The Lynden Garden’s embellished acres
It’s a blustery November Sunday as artist Tom Kovacich and I arrive at the Lynden Sculpture Garden’s main house, a stately manor with quite a view, considering that you’re viewing forty acres embellished with diverse sculptures.
Only a few short months ago, when the gardens re-opened to the public, these rolling hills were bathed in sunlight and summer humidity. On the day of our visit, the sun is still shining, but the breeze is a stern reminder of the winter months that lay ahead.
Inside the manse, in a show aptly titled Inside/Outside, is the work of Eddee Daniel & Philip Krejcarek, paired in a kind of orange and blue dance.
However, on this day we’ve come to walk the paths wending round about the permanent sculptures. In the distance a larch gleams golden in the slant of the afternoon light; a pair of geese guard the edge of a small pond smooshed with Monet-like lily pads.
Were it not for the wintry weather, everything looks much the same as it did on a late 70s summer day when I settled onto the manicured lawn to sip wine and eat cuke sandwiches, one of hundreds who attended the annual garden party, back when this lush section of land was known as the Bradley Sculpture Gardens.
My sidekick is a pure modernist and co-owner of Safi Studio in the Marshall Building. We agree that less is more. Less is more. Less is more.
Therefore, we stroll by the cows with our noses in the air.
But what are these slender imaginings rising skyward? The map says they are fashioned of hand-carved buckthorn wood, copper and living buckthorn trees — the work of Kevin Giese. Sadly, they are temporary. I say keep them in place forever.
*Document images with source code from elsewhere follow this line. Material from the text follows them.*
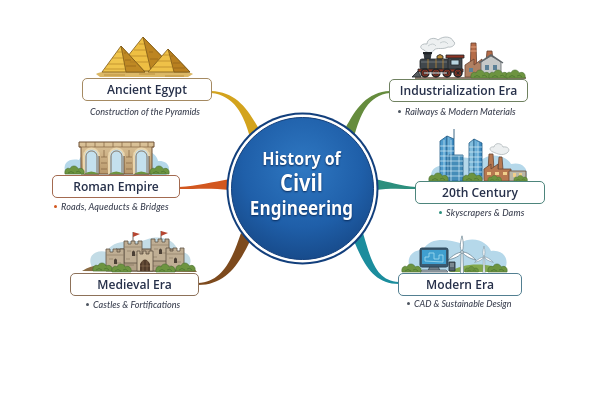
<!DOCTYPE html>
<html lang="en">
<head>
<meta charset="utf-8">
<title>History of Civil Engineering</title>
<style>
:root{--ink:#26304a;--note:#3b4050;--navy:#123f7c;--egypt:#d3a31d;--rome:#d2571f;--medieval:#7d4a1d;--rail:#658c3d;--tower:#2c8f7d;--modern:#1b8d9d;--sky:#b5d8ea;--leaf:#6d9440;--leaf-dark:#47702f}
*{box-sizing:border-box;margin:0;padding:0}
html,body{width:612px;height:408px;overflow:hidden;background:#fff}
.mindmap{position:relative;width:612px;height:408px;overflow:hidden;background:#fff}
.artwork{position:absolute;left:0;top:0;width:612px;height:408px}
.hub{position:absolute;left:225px;top:112px;width:153px;height:153px;color:#fff;text-align:center;font-family:"Noto Sans","Open Sans",sans-serif;font-weight:800;text-shadow:0 1px 2px #0a2c5c}
.hub span{position:absolute;left:0;width:100%;line-height:26px;white-space:nowrap;transform:scaleX(.9)}
.hub .first{top:33px;font-size:17.8px}
.hub .second{top:58px;font-size:22.5px}
.hub .third{top:83px;font-size:19px}
.era{position:absolute;width:var(--w)}
.era h2{height:23px;border:1px solid var(--tone);border-radius:5px;background:#fff;color:var(--ink);font:600 12.1px/21px "Open Sans","Noto Sans",sans-serif;text-align:center;white-space:nowrap}
.era p{position:absolute;top:var(--note-y);left:var(--note-x);color:var(--note);font:italic 500 9.1px/12px Lato,"Open Sans",sans-serif;white-space:nowrap}
.era .dot::before{content:"";display:inline-block;width:3px;height:3px;margin:0 4px 2px 0;border-radius:50%;background:#4d5560}
.egypt{left:82px;top:78px;--w:130px;--tone:#a58a62;--note-x:8px;--note-y:28px}
.rome{left:52px;top:175px;--w:128px;--tone:#a36a50;--note-x:2px;--note-y:26px}
.medieval{left:70px;top:273px;--w:129px;--tone:#8d7159;--note-x:16px;--note-y:26px}
.rail{left:389px;top:79px;--w:139px;--tone:#6f8160;--note-x:9px;--note-y:27px}
.tower{left:415px;top:181px;--w:130px;--tone:#4d857c;--note-x:24px;--note-y:26px}
.modern{left:398px;top:273px;--w:124px;--tone:#527f91;--note-x:9px;--note-y:25px}
.rome p,.tower p{letter-spacing:.1px}
.modern p{font-size:8.9px}
.rome .dot::before{background:var(--rome)}
.tower .dot::before{background:var(--tower)}
</style>
</head>
<body>
<main class="mindmap">
<svg class="artwork" viewBox="0 0 612 408" aria-hidden="true">
<defs>
<radialGradient id="hub-fill" cx=".5" cy=".35" r=".7"><stop offset="0" stop-color="#2f78c2"/><stop offset=".6" stop-color="#1f5fa9"/><stop offset="1" stop-color="#164785"/></radialGradient>
<linearGradient id="glass"><stop offset="0" stop-color="#7fc0e4"/><stop offset="1" stop-color="#2f7fb9"/></linearGradient>
<linearGradient id="stone" x2="0" y2="1"><stop offset="0" stop-color="#dcc49a"/><stop offset="1" stop-color="#b8976a"/></linearGradient>
<g id="bush"><path d="M0 0C-1-5 3-7 5-5C6-9 12-9 13-5C17-7 20-4 19 0Z" fill="var(--leaf)" stroke="var(--leaf-dark)" stroke-width=".6"/><path d="M3-1Q6-4 9-1M11-2Q14-4 16-1" fill="none" stroke="var(--leaf-dark)" stroke-width=".7"/></g>
<g id="arch"><path d="M0 29V11C0 1 15 1 15 11V29Z" fill="#c4e0ee" stroke="#6e5135"/><path d="M0 29V11C0 1 15 1 15 11" fill="none" stroke="#ead6ae" stroke-width="2"/><path d="M2 29V12C2 4 13 4 13 12V29" fill="none" stroke="#6e5135" stroke-width=".8"/></g>
<g id="wheel"><circle r="4" fill="#8d3525" stroke="#242628" stroke-width="1.4"/><path d="M-4 0H4M0-4V4M-3-3L3 3M-3 3L3-3" stroke="#242628" stroke-width=".6"/><circle r="1.2" fill="#242628"/></g>
<g id="turbine" stroke="#6f8796" stroke-width=".8"><path d="M-1 0L-2 34H2L1 0Z" fill="#f4f7f8"/><g fill="#fff"><path id="blade" d="M0 0C-3-5-2-10 0-18C2-10 2-5 0 0Z"/><use href="#blade" transform="rotate(120)"/><use href="#blade" transform="rotate(240)"/></g><circle r="1.6" fill="#dce4e8"/></g>
<g id="battlement"><path d="M0 22V0H4V3H7V0H11V3H14V0H18V22Z" fill="#bfae94" stroke="#5d5143" stroke-width=".8"/><path d="M0 6H18M3 10H7M10 14H15M2 18H6" stroke="#8d7c66" stroke-width=".7"/><path d="M8 15V11Q9.5 8 11 11V15Z" fill="#4b4036"/></g>
</defs>

<g id="connectors">
<path d="M211 91C236 92 247 108 259 129L250 137C244 115 234 95 211 93Z" fill="var(--egypt)"/>
<path d="M179 187C198 186 212 182 230 179V190C213 188 198 189 179 189Z" fill="var(--rome)"/>
<path d="M198 283C222 282 232 260 241 233L250 241C239 264 226 285 198 285Z" fill="var(--medieval)"/>
<path d="M390 91C367 92 356 108 345 129L354 137C360 115 368 95 390 93Z" fill="var(--rail)"/>
<path d="M416 187C400 186 390 182 375 179V190C390 188 402 189 416 189Z" fill="var(--tower)"/>
<path d="M399 282C376 281 371 260 363 233L354 241C364 265 374 284 399 284Z" fill="var(--modern)"/>
</g>

<g id="hub-disc">
<circle cx="302.5" cy="188.5" r="76" fill="var(--navy)"/>
<circle cx="302.5" cy="188.5" r="74" fill="#fff"/>
<circle cx="302.5" cy="188.5" r="71" fill="url(#hub-fill)" stroke="var(--navy)"/>
</g>

<g id="pyramids" stroke="#7d5918" stroke-width=".8" stroke-linejoin="round">
<path d="M96 74C108 67 180 67 193 74L188 77H100Z" fill="#dcb866" stroke="none"/>
<path d="M143 37L116 71H176Z" fill="#eebf43"/><path d="M143 37L151 71H176Z" fill="#bd8521"/>
<path d="M121 46L102 72H145Z" fill="#f0c54c"/><path d="M121 46L126 72H145Z" fill="#bf8924"/>
<path d="M168 49L148 72H190Z" fill="#efc148"/><path d="M168 49L174 72H190Z" fill="#b98020"/>
<path d="M139 44H144M134 50H146M130 56H147M130 62H148M117 52H122M112 58H123M108 64H124M105 69H125M163 55H169M158 61H171M153 67H173" stroke="#a8771f" stroke-width=".6" fill="none"/>
<path d="M149 52H153M150 59H158M124 53H126M125 60H131M126 66H136M171 56H173M173 63H180M174 68H185" stroke="#8b5d16" stroke-width=".6"/>
<path d="M104 75H125M139 74H155M165 76H184" stroke="#b58a35"/>
</g>

<g id="aqueduct">
<path d="M66 174C61 162 70 158 79 160C85 145 109 150 121 151C136 141 157 152 158 161C169 160 172 170 166 175Z" fill="var(--sky)"/>
<path d="M79 142H154V147H152V174H81V147H79Z" fill="url(#stone)" stroke="#6e5135"/>
<path d="M79 147H154M86 142V147M95 142V147M104 142V147M113 142V147M122 142V147M131 142V147M140 142V147M148 142V147" stroke="#81623f" stroke-width=".7"/>
<use href="#arch" x="84" y="145"/><use href="#arch" x="109" y="145"/><use href="#arch" x="134" y="145"/>
<path d="M101 157H107M101 163H107M101 169H107M126 157H132M126 163H132M126 169H132M104 150V157M129 150V157" stroke="#81623f" stroke-width=".7"/>
<use href="#bush" x="65" y="174"/><use href="#bush" x="150" y="174"/>
<path d="M84 174Q91 169 99 174ZM109 174Q116 169 124 174ZM134 174Q141 169 149 174Z" fill="var(--leaf)"/>
</g>

<g id="castle">
<path d="M92 267C86 255 97 249 107 252C113 237 137 244 148 239C163 234 178 242 177 252C190 250 195 262 186 270Z" fill="#c3dce6"/>
<path d="M82 271C94 263 105 266 119 264H182C190 265 194 268 197 272Z" fill="#8a6b43"/>
<path d="M116 249H176V271H116Z" fill="#b3a187" stroke="#5d5143"/>
<path d="M120 254H172M121 260H133M154 260H164M122 265H134M153 266H167" stroke="#85755f" stroke-width=".7"/>
<use href="#battlement" x="124" y="241"/><use href="#battlement" x="151" y="239"/><use href="#battlement" x="106" y="249"/><use href="#battlement" x="166" y="248"/>
<path d="M137 271V251H140V254H143V251H146V254H149V251H153V271Z" fill="#cdbc9f" stroke="#5d5143" stroke-width=".8"/>
<path d="M140 271V264Q145 255 150 264V271Z" fill="#513b2a"/><path d="M143 261V271M147 261V271M140 266H150" stroke="#917355" stroke-width=".6"/>
<path d="M133 241V232M161 239V231" stroke="#4f4338" stroke-width=".8"/>
<path d="M133 232L140 234L133 237ZM161 231L168 233L161 236Z" fill="#b64530"/>
<use href="#bush" x="93" y="271"/><use href="#bush" x="112" y="272"/><use href="#bush" x="156" y="272"/><use href="#bush" x="176" y="271"/>
</g>

<g id="railway">
<path d="M424 50C418 48 421 43 427 44C427 38 435 37 438 40C444 35 452 37 453 41C457 43 453 48 448 47C443 50 437 47 434 50C433 53 428 54 424 50Z" fill="#edf0f1" stroke="#a9b1b5" stroke-width=".8"/>
<path d="M428 46Q433 42 436 46M440 43Q445 40 448 44" fill="none" stroke="#bcc4c7" stroke-width=".8"/>
<path d="M470 75L471 43H476L477 75ZM486 62L487 51H492L493 62Z" fill="#b66c48" stroke="#674231" stroke-width=".8"/>
<path d="M470 47H477M470 51H477" stroke="#e0a07e"/>
<path d="M465 77V65L474 59V65L482 59V77Z" fill="#b08062" stroke="#674231" stroke-width=".8"/>
<path d="M481 77V62L491 56L501 62V77Z" fill="#c6c9c8" stroke="#5d6468" stroke-width=".8"/>
<path d="M479 63L491 55L503 63" fill="none" stroke="#5d6468" stroke-width="1.5"/>
<path d="M485 65H489V70H485ZM493 65H497V70H493ZM469 68H473V72H469Z" fill="#5c8197"/>
<path d="M415 78H526" stroke="#66513d" stroke-width="1.4"/>
<g stroke="#202427" stroke-width=".8">
<path d="M424 54H431L430 60H425Z" fill="#34393d"/><path d="M423 53H432" stroke-width="2"/>
<path d="M437 59V56Q440 53 443 56V59Z" fill="#b98a36"/>
<rect x="420" y="59" width="29" height="10" rx="2" fill="#40474c"/>
<path d="M421 62H447" stroke="#798187"/><path d="M428 59V69M436 59V69M443 59V69" stroke="#b98a36"/>
<path d="M448 57H462V72H448Z" fill="#41474b"/><path d="M446 55H464V58H446Z" fill="#8d3525"/>
<path d="M451 60H459V65H451Z" fill="#b9d4df"/>
<path d="M418 69H463V72H418Z" fill="#8d3525"/><path d="M418 71L412 77H421Z" fill="#575c5f"/>
</g>
<use href="#wheel" x="425" y="73"/><use href="#wheel" x="436" y="73"/><use href="#wheel" x="447" y="73"/><use href="#wheel" x="458" y="73"/>
<path d="M424 73H447" stroke="#c3c7c8" stroke-width="1.2"/>
<use href="#bush" x="471" y="78"/><use href="#bush" x="489" y="78"/><use href="#bush" x="506" y="78"/>
</g>

<g id="skyline">
<path d="M432 179C428 168 440 164 447 166C451 153 472 158 480 161C491 151 507 156 511 164C523 161 530 170 526 180Z" fill="var(--sky)"/>
<path d="M493 152C488 150 490 146 494 147C495 142 502 143 503 147C508 146 511 150 507 153C502 156 498 154 493 152Z" fill="#eceff0" stroke="#a8b0b4" stroke-width=".7"/>
<path d="M454 139V129" stroke="#3d6886"/>
<g stroke="#235c86" stroke-width=".8"><path d="M440 141L447 136V181H440Z" fill="#4f9ccd"/><path d="M447 136L454 139V181H447Z" fill="url(#glass)"/><path d="M449 155H463V181H449Z" fill="#458db9"/><path d="M469 181V143L474 139V181Z" fill="#82bddd"/><path d="M474 139L482 143V181H474Z" fill="url(#glass)"/></g>
<path d="M440 146H454M440 151H454M440 156H463M440 161H463M440 166H463M440 171H463M440 176H463M469 147H482M469 152H482M469 157H482M469 162H482M469 167H482M469 172H482M469 177H482M444 140V181M451 140V181M459 156V181M478 142V181" stroke="#d2ebf5" stroke-width=".7"/>
<g fill="#b77850" stroke="#674735" stroke-width=".8"><path d="M488 170L489 154H493L494 170ZM498 170L499 157H502L503 170Z"/><path d="M484 181V169L491 164V169L498 164V169H511V181Z"/><path d="M509 181V171H526V181Z" fill="#b9b7aa"/></g>
<path d="M487 172H491V175H487ZM495 172H499V175H495ZM503 172H507V175H503ZM513 173H516V177H513ZM519 173H522V177H519Z" fill="#f0cf8b"/>
<use href="#bush" x="429" y="181"/><use href="#bush" x="463" y="181"/><use href="#bush" transform="translate(488 181) scale(.7)"/><use href="#bush" transform="translate(514 181) scale(.7)"/>
</g>

<g id="computer-and-wind-power">
<path d="M411 270C404 257 414 249 423 250C430 236 450 240 460 243C475 234 489 244 491 251C505 249 511 262 503 272Z" fill="var(--sky)"/>
<path d="M449 272C464 262 490 262 507 272Z" fill="#83a94d"/>
<use href="#turbine" transform="translate(462 252) scale(.9 .6)" opacity=".01"/>
<use href="#turbine" transform="translate(462 252) scale(.9)"/>
<use href="#turbine" transform="translate(484 257) scale(.6)"/>
<path d="M430 266H438L440 271H428Z" fill="#727f88" stroke="#39444b" stroke-width=".8"/>
<rect x="420" y="248" width="28" height="19" rx="2" fill="#3b5a70" stroke="#2b4557"/>
<path d="M422 250H446V264H422Z" fill="#3f9fcf"/>
<path d="M425 261V257H429V253H434V259H439V255H443V262Z" fill="none" stroke="#a5def0" stroke-width=".8"/>
<path d="M449 262H455V271H449Z" fill="#54636d" stroke="#202b34" stroke-width=".8"/><path d="M450 264H454M450 266H454" stroke="#c3d0d6" stroke-width=".7"/>
<path d="M422 270H446L448 272H420Z" fill="#a9b5bc" stroke="#39444b" stroke-width=".6"/>
<use href="#bush" x="402" y="272"/><use href="#bush" transform="translate(465 272) scale(.7)"/><use href="#bush" x="488" y="272"/>
</g>
</svg>

<h1 class="hub"><span class="first">History of</span> <span class="second">Civil</span> <span class="third">Engineering</span></h1>
<section class="era egypt"><h2>Ancient Egypt</h2><p>Construction of the Pyramids</p></section>
<section class="era rome"><h2>Roman Empire</h2><p class="dot">Roads, Aqueducts &amp; Bridges</p></section>
<section class="era medieval"><h2>Medieval Era</h2><p class="dot">Castles &amp; Fortifications</p></section>
<section class="era rail"><h2>Industrialization Era</h2><p class="dot">Railways &amp; Modern Materials</p></section>
<section class="era tower"><h2>20th Century</h2><p class="dot">Skyscrapers &amp; Dams</p></section>
<section class="era modern"><h2>Modern Era</h2><p class="dot">CAD &amp; Sustainable Design</p></section>
</main>
</body>
</html>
Immigrant 2010 is brilliant, for in this era of immigration strife, the idea of grafting them onto us, or us onto them, is perfect. I’m tempted to say Giese is the best of all the rest. Before moving to Bay View, Cedar Gallery housed a few of his pieces.
There’s much to admire here where the land was carved to meet the requirements of the owners. Among the big and bold are two painted steel pieces by Mark di Suvero, the über-controversial artist who crafted the big orange I-beam thing anchoring the east end of Wisconsin Avenue, the thing kids love to climb on. But The Calling is more than orange paint and I-beams.
Over yonder grazes Hara, 1989, a bronze horse by Deborah Butterfield, whose work I first admired at the Milwaukee Art Museum. Ernest C. Shaw is represented by four steel sculptures, and you can see more of his concepts in a snug park (the Green Ash Park), adjacent to the north side of the Haggerty Museum.
Before exiting the Lynden, we pause by the lake to enjoy Floating Sculpture #3, a 1972 painted polyester work by Marta Pan.
Please Keep To The Mowed Areas. No Pets Allowed (except guide and/or service dogs). No climbing on the sculptures, picking wildflowers, etc., etc., etc. Winter hours are in effect, so best check before you drive to 2145 W. Brown Deer Road.
With a heap of snow upon the acres, it will be a brand new experience.